Averil Cameron, "Form and Meaning: The Vita Constantini and the Vita Antonii" (72-88), reads Eusebius's "hybridized" Life of Constantine--part panegyric, part biography--in light of its similarities to the later Life of Antony, in the hopes that the former (like the latter) will be read "not as `source' but as text" (86), that is, not as problematically historiographic but as nascently
Lyotard argues, indeed, that the romantic "aesthetics of the sublime" gave birth to "a world of possibilities for artistic experiments in which the avant-gardes would later trace out their paths" (Lyotard  206); consequently, the sublime for Lyotard is a nascently

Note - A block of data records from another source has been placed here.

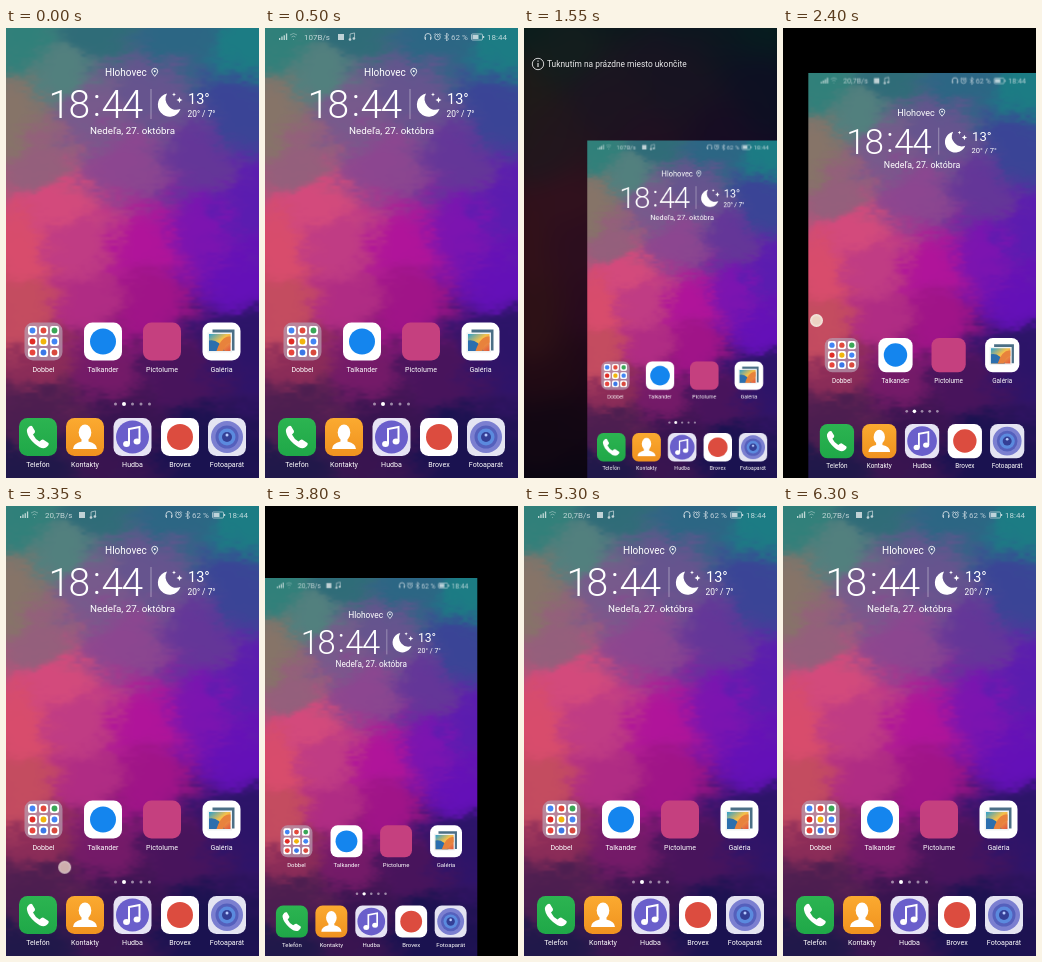
Recreate the animation shown at these times as an HTML page with a canvas. Size 253 px wide and 450 px high, loop 6.35 s.

```html
<!DOCTYPE html>
<html lang="sk">
<head>
<meta charset="utf-8">
<title>One-handed mode</title>
<style>
html, body { margin: 0; width: 100%; height: 100%; overflow: hidden; background: #000; }
#stage { position: relative; width: 253px; height: 450px; overflow: hidden; background: #000; }
#stage > *, #screen > * { position: absolute; left: 0; top: 0; width: 253px; height: 450px; }
svg { font-family: Roboto, "Noto Sans", sans-serif; fill: #fff; overflow: hidden; }
.mid { text-anchor: middle; }
.line { fill: none; stroke: #fff; }
.label { font-size: 7.1px; text-anchor: middle; }
.clock { font-size: 39px; font-weight: 300; letter-spacing: -1.6px; text-anchor: middle; }

#screen, #backdrop, #hint, #status, .speed, #stage > #touch { animation: 6350ms linear infinite; }
#screen { overflow: hidden; animation-name: shrink, side; animation-duration: 6350ms, 6350ms;
  animation-timing-function: linear, step-end; animation-iteration-count: infinite; }
#backdrop { filter: blur(9px) brightness(.23); transform: scale(1.12); }
#backdrop, #hint { animation-name: reveal; }
#status { animation-name: statusIn; }
.speed { animation-name: slow; animation-timing-function: step-end; }
.fast { animation-name: fast; }
#stage > #touch { left: -6.5px; top: -6.5px; width: 13px; height: 13px; border-radius: 50%;
  background: radial-gradient(circle, #ecd3c4 40%, #f4e8e0 70%, #e2d2ca);
  animation-name: swipe; }

@keyframes shrink {
  0%, 19.69% { transform: scale(1); animation-timing-function: ease-out; }
  24.41%, 36.38% { transform: scale(.75); }
  37.8% { transform: scale(.9); animation-timing-function: ease-out; }
  40.47%, 57.2% { transform: scale(1); animation-timing-function: ease-out; }
  62.99%, 75.75% { transform: scale(.75); }
  77.64% { transform: scale(.9); animation-timing-function: ease-out; }
  80.7%, 100% { transform: scale(1); }
}
@keyframes side {
  0% { transform-origin: 253px 450px; }
  45% { transform-origin: 0 450px; }
  90%, 100% { transform-origin: 253px 450px; }
}
@keyframes reveal {
  0%, 22% { opacity: 0; }
  24.41%, 36.3% { opacity: 1; }
  36.5%, 60% { opacity: 0; }
  62.99%, 75.7% { opacity: 1; }
  75.9%, 100% { opacity: 0; }
}
@keyframes statusIn {
  0%, .3% { opacity: 0; }
  2.36%, 100% { opacity: .7; }
}
@keyframes fast { 0% { opacity: 1; } 31.5%, 100% { opacity: 0; } }
@keyframes slow { 0% { opacity: 0; } 31.5%, 100% { opacity: 1; } }
@keyframes swipe {
  0%, 14.9% { opacity: 0; transform: translate(251px, 448px); }
  15% { opacity: .75; transform: translate(249px, 446px); }
  18.9% { opacity: .4; transform: translate(137px, 327px); }
  20.2% { opacity: 0; transform: translate(128px, 318px); }
  36% { opacity: 0; transform: translate(33px, 292px); }
  36.22%, 38.4% { opacity: 1; transform: translate(33px, 292px); }
  40.6% { opacity: 0; transform: translate(33px, 292px); }
  47.2% { opacity: 0; transform: translate(3px, 447px); }
  47.3% { opacity: .8; transform: translate(3px, 447px); }
  52.76% { opacity: .8; transform: translate(58px, 361px); }
  55.91% { opacity: .6; transform: translate(104px, 304px); }
  57% { opacity: 0; transform: translate(110px, 298px); }
  75.4% { opacity: 0; transform: translate(222px, 250px); }
  75.59%, 78% { opacity: 1; transform: translate(222px, 250px); }
  80.6%, 100% { opacity: 0; transform: translate(222px, 250px); }
}
</style>
</head>
<body>
<div id="stage">
  <canvas id="backdrop" width="253" height="450"></canvas>
  <svg id="hint" viewBox="0 0 253 450">
    <circle class="line" cx="14" cy="36" r="5.7" stroke-width=".8"/>
    <path class="line" d="M14 35v4M14 32.5v1.2"/>
    <text x="23" y="39.2" font-size="8.4" opacity=".9">Tuknutím na prázdne miesto ukončite</text>
  </svg>

  <div id="screen">
    <canvas id="wallpaper" width="253" height="450"></canvas>
    <svg viewBox="0 0 253 450">
      <defs>
        <rect id="tile" x="-19" y="-19" width="38" height="38" rx="8.5"/>
        <path id="note" d="M-2.6 3.4V-4L3.4-5.4V2" class="line"/>
        <linearGradient id="photo" x2="1" y2="1"><stop stop-color="#2a9fd0"/><stop offset=".45" stop-color="#f4c04a"/><stop offset="1" stop-color="#e0553c"/></linearGradient>
        <linearGradient id="call" x2="0" y2="1"><stop stop-color="#2cb451"/><stop offset="1" stop-color="#1fa848"/></linearGradient>
        <linearGradient id="people" x2="0" y2="1"><stop stop-color="#fbaa30"/><stop offset="1" stop-color="#f0921f"/></linearGradient>
      </defs>

      <g id="status" font-size="8">
        <path d="M14 12v-2h1.3v2zM16.3 12V8.6h1.3V12zM18.6 12V7.2h1.3V12zM20.9 12V5.5h1.3V12z"/>
        <path class="line" opacity=".5" d="M25 7q3.5-3 7 0M26.5 9q2-1.8 4 0M28.5 11v1"/>
        <text class="speed fast" x="39" y="12">107B/s</text>
        <text class="speed" x="39" y="12">20,7B/s</text>
        <rect x="73" y="6" width="6" height="6"/>
        <use href="#note" transform="translate(87 9) scale(.75)"/>
        <path d="M83.6 11.5a1.4 1.2 0 1 0 2.8 0a1.4 1.2 0 1 0-2.8 0M87.5 10.5a1.4 1.2 0 1 0 2.8 0a1.4 1.2 0 1 0-2.8 0"/>
        <path class="line" d="M160 11V8.5a3 3 0 0 1 6 0V11M160.4 9v3M165.6 9v3"/>
        <circle class="line" cx="172.5" cy="9" r="2.8" stroke-width=".9"/>
        <path class="line" stroke-width=".8" d="M172.5 7.2V9h1.4M169 6.8l1.6-1.6M176 6.8l-1.6-1.6M179.6 7l4 4-2 2V5l2 2-4 4"/>
        <text x="186" y="12">62 %</text>
        <rect class="line" x="206.5" y="6" width="11" height="6" rx="1" stroke-width=".8"/>
        <path d="M207.5 7h6v4h-6zM218 8h1.2v2H218z"/>
        <text x="222" y="12">18:44</text>
      </g>

      <text x="99" y="48" font-size="10">Hlohovec</text>
      <path class="line" stroke-width=".9" d="M148.7 48.3q-3-3.2-3-5a3 3 0 0 1 6 0q0 1.8-3 5z"/>
      <circle cx="148.7" cy="43.2" r="1"/>
      <text class="clock" x="62.5" y="90">18</text>
      <text class="clock" x="90" y="88">:</text>
      <text class="clock" x="115.5" y="90">44</text>
      <path class="line" opacity=".5" stroke-width=".8" d="M145 61v30"/>
      <path d="M161 65.5a11.7 11.7 0 1 0 13.5 15.500a11 11 0 0 1-13.5-15.5z"/>
      <path d="M168 64.5l.6 1.4 1.4.6-1.4.6-.6 1.4-.6-1.4-1.4-.6 1.4-.6zM173.5 69l.9 2.1 2.1.9-2.1.9-.9 2.1-.9-2.1-2.1-.9 2.1-.9z"/>
      <text x="182" y="76" font-size="14.500">13°</text>
      <text x="181.5" y="89" font-size="8.4">20° / 7°</text>
      <text class="mid" x="126.5" y="106" font-size="9.8">Nedeľa, 27. októbra</text>

      <g transform="translate(37.5 313.5)">
        <use href="#tile" fill="#b8a0b4" opacity=".7"/>
        <g id="folder"></g>
        <text class="label" y="30.5">Dobbel</text>
      </g>
      <g transform="translate(97 313.5)">
        <use href="#tile"/>
        <circle r="13" fill="#1485ee"/>
        <text class="label" y="30.5">Talkander</text>
      </g>
      <g transform="translate(156 313.5)">
        <use href="#tile" fill="#c5407f"/>
        <text class="label" y="30.5">Pictolume</text>
      </g>
      <g transform="translate(215.5 313.5)">
        <use href="#tile"/>
        <path d="M-9-12H13V9H-9z" fill="#4b6f86"/>
        <path d="M-14-9H10.500V11H-14z" fill="#eef2f3"/>
        <path d="M-12.5-7.500H9V9.500H-12.500z" fill="url(#photo)"/>
        <path d="M-12.500 9.500V-1Q-3-3 3 9.500z" fill="#2c6fae"/>
        <path d="M-5 9.500Q0-6 9-5V1Q3 2 2 9.500z" fill="#e8823c"/>
        <text class="label" y="30.5">Galéria</text>
      </g>

      <g opacity=".5">
        <circle cx="109.5" cy="376" r="1.5"/><circle cx="126.5" cy="376" r="1.5"/>
        <circle cx="135" cy="376" r="1.5"/><circle cx="143.5" cy="376" r="1.5"/>
      </g>
      <circle cx="118" cy="376" r="2"/>

      <g transform="translate(32 409)">
        <use href="#tile" fill="url(#call)"/>
        <path d="M-10.5-8.5q2-3.5 4.5-2.5l3 5q.5 1.5-2 3.5q2 4.5 6.5 7q2.5-2.5 4-1.8l5 3.3q1 2-2.5 4.5q-4 2.5-11-3.5t-8-12q-.5-2.5.5-3.5z"/>
        <text class="label" y="30">Telefón</text>
      </g>
      <g transform="translate(79 409)">
        <use href="#tile" fill="url(#people)"/>
        <ellipse cy="-4.5" rx="6.3" ry="8"/>
        <path d="M-12 12q0-5.5 8.5-7.5V0h7v4.5q8.5 2 8.5 7.5z"/>
        <text class="label" y="30">Kontakty</text>
      </g>
      <g transform="translate(126.5 409)">
        <use href="#tile" fill="#e6e4f4"/>
        <circle r="16.5" fill="#6a5fcb"/>
        <path class="line" stroke-width="2" d="M-3.5 7V-8L7-10V4.500"/>
        <ellipse cx="-6" cy="7" rx="3.400" ry="3"/><ellipse cx="4.500" cy="4.500" rx="3.400" ry="3"/>
        <text class="label" y="30">Hudba</text>
      </g>
      <g transform="translate(174 409)">
        <use href="#tile"/>
        <circle r="13" fill="#dc4c3f"/>
        <text class="label" y="30">Brovex</text>
      </g>
      <g transform="translate(221 409)">
        <use href="#tile" fill="#e4e4f2"/>
        <circle r="16" fill="#7b7fd0"/><circle r="11.5" fill="#5560bc"/>
        <circle r="8.500" fill="#5b8ade"/><circle r="5" fill="#343f96"/>
        <circle cy="-2" r="1.500" fill="#b8cbff"/>
        <text class="label" y="30">Fotoaparát</text>
      </g>
    </svg>
  </div>
  <div id="touch"></div>
</div>

<script>
const W = 253, H = 450;

// Paint spots: x, y, colour
const spots = [
  [10, 5, '30807a'], [95, 5, '2f6c78'], [175, 10, '2c6684'], [245, 15, '1c7c84'],
  [55, 50, '52807e'], [5, 90, '867468'], [85, 90, '775a8c'], [150, 65, '66548e'],
  [235, 80, '3a4496'], [30, 130, '945f7c'], [110, 130, '8c4690'], [190, 135, '643698'],
  [50, 172, 'd44a7c'], [15, 220, 'd84c6c'], [75, 215, 'c03c84'], [140, 215, 'b0149a'],
  [205, 200, '7c14b0'], [243, 180, '5a1cb0'], [235, 255, '6410b8'], [15, 280, 'c44c60'],
  [80, 275, 'b02c84'], [145, 280, 'a01488'], [30, 335, '8c2c58'], [100, 335, '741a68'],
  [230, 310, '2c1468'], [170, 345, '48145c'], [25, 385, '4c1e50'], [110, 395, '381450'],
  [25, 440, '20184a'], [200, 420, '1a1250']
].map(([x, y, hex]) => [x, y, ...hex.match(/../g).map(c => parseInt(c, 16))]);

const hash = (x, y) => {
  const v = Math.sin(x * 127.1 + y * 311.7) * 43758.5453;
  return v - Math.floor(v);
};
const mix = (a, b, t) => a + (b - a) * t;
const ease = t => t * t * (3 - 2 * t);

function noise(x, y) {
  const ix = Math.floor(x), iy = Math.floor(y), u = ease(x - ix), v = ease(y - iy);
  return mix(mix(hash(ix, iy), hash(ix + 1, iy), u),
             mix(hash(ix, iy + 1), hash(ix + 1, iy + 1), u), v) - .5;
}
const cloud = (x, y) => noise(x / 40, y / 30) + noise(x / 17, y / 11) * .6 + noise(x / 6, y / 3) * .35;

function paintWallpaper(ctx) {
  const image = ctx.createImageData(W, H);
  for (let y = 0, i = 0; y < H; y++) {
    for (let x = 0; x < W; x++, i += 4) {
      const px = x + cloud(x, y) * 24, py = y + cloud(x + 500, y + 90) * 24;
      let r = 0, g = 0, b = 0, sum = 0;
      for (const [sx, sy, sr, sg, sb] of spots) {
        const w = ((px - sx) ** 2 + (py - sy) ** 2 + 350) ** -2.6;
        r += sr * w; g += sg * w; b += sb * w; sum += w;
      }
      image.data.set([r / sum, g / sum, b / sum, 255], i);
    }
  }
  ctx.putImageData(image, 0, 0);
}

const wallpaper = document.getElementById('wallpaper');
paintWallpaper(wallpaper.getContext('2d'));
document.getElementById('backdrop').getContext('2d').drawImage(wallpaper, 0, 0);

const folderColors = ['#4285f4', '#e2493c', '#3aa757', '#e12d26', '#f2b50c', '#4285f4', '#e8453c', '#3b78e7', '#d84a3e'];
document.getElementById('folder').innerHTML = folderColors.map((color, i) => {
  const x = (i % 3 - 1) * 11, y = (Math.floor(i / 3) - 1) * 11;
  return `<rect x="${x - 4.5}" y="${y - 4.5}" width="9" height="9" rx="2.2"/>` +
    `<circle cx="${x}" cy="${y}" r="2.9" fill="${color}"/>`;
}).join('');
</script>
</body>
</html>
```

avant-gardist aesthetic that promotes whatever exceeds established canons of artistic taste, presentation and formalization, whatever imparts what he calls a "stronger sense of the unpresentable" to the work.
This was a form of intimate association that preferred elected, affective bonds to "natural" and natal ones: what we might take to be a nascently
homosexual alternative to the emerging nuclear family.